A market-leading fridge in one compact package, operated at the push of a button, yields benefits for both the user and the research workflow. It makes low temperature physics possible for university labs that have not previously invested in a system due to the cost or a concern that specialist infrastructure is required. The ProteoxS can be handled by one individual user and can be installed in smaller, low-ceiling environments.
Rapid sample exchange and fast device characterization make the ProteoxS an ideal fridge for a multi-user facility, such as a postdoctoral research lab where there is a requirement to run different experiments on a daily basis. The new system has extensive wiring capabilities and the option of integrated cold electronics and optical fibres. It is compatible with vector 6/1/1 T and solenoid magnets up to 12 T as well as Oxford Instruments NanoScience’s bottom loading mechanism, which reduces the sample cool-down time to eight hours. Like the ProteoxMX, the system can reach 30 K while operating the magnet, making it suitable for electron transport measurements.
The ProteoxS spans general research, photonics and sensing applications and is suitable for customers not focused on quantum computing scale-up, who require a high magnetic field or low temperature environment. The system is also suitable for those starting out in superconducting quantum computing who require only a handful of qubits or for spin-based quantum computing where the customer does not require a large plate size.
“The ProteoxS has huge potential for established researchers and postdocs alike and I am excited to see how the system will democratise access and open up more opportunities for low temperature and high magnetic field physics research,” comments Matt Martin, Managing Director of Oxford Instruments NanoScience. “A lower budget shouldn’t be a barrier to conducting ground-breaking low temperature research.
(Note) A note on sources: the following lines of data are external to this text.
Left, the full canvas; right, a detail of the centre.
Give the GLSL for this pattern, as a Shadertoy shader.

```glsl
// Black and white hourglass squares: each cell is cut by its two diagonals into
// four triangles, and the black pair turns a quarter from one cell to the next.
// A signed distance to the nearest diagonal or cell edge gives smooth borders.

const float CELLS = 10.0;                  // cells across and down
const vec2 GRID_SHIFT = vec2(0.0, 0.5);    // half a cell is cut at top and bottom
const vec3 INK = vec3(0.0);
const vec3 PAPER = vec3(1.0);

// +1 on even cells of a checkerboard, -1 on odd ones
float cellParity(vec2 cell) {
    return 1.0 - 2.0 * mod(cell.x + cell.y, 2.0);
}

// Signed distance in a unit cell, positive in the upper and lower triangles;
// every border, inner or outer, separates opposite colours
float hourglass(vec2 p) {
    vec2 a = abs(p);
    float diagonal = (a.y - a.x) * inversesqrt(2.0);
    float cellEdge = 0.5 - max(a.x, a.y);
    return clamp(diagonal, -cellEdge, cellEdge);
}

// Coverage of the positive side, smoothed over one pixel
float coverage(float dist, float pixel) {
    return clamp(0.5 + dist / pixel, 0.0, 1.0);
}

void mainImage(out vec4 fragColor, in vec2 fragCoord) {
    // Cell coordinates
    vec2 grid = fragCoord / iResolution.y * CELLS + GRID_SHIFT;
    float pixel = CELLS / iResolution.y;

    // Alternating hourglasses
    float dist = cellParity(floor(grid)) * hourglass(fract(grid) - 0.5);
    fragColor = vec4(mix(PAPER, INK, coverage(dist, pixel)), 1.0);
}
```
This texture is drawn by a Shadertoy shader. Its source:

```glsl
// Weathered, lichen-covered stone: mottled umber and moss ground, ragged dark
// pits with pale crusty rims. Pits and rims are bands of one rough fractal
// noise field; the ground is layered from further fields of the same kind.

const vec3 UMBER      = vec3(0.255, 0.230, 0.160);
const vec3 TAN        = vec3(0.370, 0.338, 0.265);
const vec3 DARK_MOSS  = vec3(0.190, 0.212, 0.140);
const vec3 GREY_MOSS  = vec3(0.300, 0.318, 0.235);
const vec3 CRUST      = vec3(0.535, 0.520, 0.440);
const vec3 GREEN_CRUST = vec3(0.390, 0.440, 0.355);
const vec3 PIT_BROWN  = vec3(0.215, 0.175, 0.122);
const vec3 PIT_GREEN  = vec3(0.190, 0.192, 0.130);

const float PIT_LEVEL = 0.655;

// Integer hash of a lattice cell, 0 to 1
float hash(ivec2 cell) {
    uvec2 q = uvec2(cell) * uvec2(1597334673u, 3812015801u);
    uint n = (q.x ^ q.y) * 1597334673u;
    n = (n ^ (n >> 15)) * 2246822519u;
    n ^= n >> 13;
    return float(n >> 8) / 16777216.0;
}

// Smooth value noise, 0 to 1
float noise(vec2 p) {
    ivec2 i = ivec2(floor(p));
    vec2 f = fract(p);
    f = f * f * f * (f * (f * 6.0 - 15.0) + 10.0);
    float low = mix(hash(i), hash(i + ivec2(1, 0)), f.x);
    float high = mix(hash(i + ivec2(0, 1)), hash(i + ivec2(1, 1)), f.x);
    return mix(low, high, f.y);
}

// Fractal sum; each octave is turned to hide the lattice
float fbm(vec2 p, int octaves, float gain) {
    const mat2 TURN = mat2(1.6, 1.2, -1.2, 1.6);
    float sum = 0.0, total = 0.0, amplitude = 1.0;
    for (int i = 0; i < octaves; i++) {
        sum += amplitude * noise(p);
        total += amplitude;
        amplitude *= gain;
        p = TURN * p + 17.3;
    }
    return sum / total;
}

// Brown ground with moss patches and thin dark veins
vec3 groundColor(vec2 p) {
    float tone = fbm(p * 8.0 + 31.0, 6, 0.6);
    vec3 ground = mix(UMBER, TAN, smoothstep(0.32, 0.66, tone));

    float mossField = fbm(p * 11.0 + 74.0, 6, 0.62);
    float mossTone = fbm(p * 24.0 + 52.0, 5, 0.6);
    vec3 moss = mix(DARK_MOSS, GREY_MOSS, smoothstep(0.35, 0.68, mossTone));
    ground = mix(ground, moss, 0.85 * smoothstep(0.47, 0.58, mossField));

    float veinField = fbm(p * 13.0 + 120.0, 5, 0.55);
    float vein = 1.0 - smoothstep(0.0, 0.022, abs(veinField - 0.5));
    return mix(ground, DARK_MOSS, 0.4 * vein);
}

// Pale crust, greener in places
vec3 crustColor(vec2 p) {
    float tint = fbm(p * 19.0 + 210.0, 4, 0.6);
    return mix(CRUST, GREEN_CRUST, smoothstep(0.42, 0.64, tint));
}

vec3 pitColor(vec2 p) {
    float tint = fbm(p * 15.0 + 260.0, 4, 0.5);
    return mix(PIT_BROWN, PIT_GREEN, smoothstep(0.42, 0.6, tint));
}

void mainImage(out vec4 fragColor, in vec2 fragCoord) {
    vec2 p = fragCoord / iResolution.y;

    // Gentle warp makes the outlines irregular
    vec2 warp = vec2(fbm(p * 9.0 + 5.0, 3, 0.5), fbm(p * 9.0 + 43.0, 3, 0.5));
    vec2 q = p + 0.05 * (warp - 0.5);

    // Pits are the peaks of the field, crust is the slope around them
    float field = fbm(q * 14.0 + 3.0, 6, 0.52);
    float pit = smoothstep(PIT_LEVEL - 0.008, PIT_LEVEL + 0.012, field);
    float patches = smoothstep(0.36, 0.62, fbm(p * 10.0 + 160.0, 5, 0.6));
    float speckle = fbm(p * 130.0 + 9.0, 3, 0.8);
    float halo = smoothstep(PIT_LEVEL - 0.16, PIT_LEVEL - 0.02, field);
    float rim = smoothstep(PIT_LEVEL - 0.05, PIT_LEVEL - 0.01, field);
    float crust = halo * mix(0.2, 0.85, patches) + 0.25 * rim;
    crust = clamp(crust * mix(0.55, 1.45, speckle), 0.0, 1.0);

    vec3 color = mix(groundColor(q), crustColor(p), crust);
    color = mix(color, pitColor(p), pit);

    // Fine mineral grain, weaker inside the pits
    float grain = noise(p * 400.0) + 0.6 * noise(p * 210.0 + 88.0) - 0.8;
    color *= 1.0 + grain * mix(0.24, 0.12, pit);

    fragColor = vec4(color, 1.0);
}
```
The ProteoxS is a system for several markets, for several applications and types of users. It’s a small system with huge potential in its target segments.”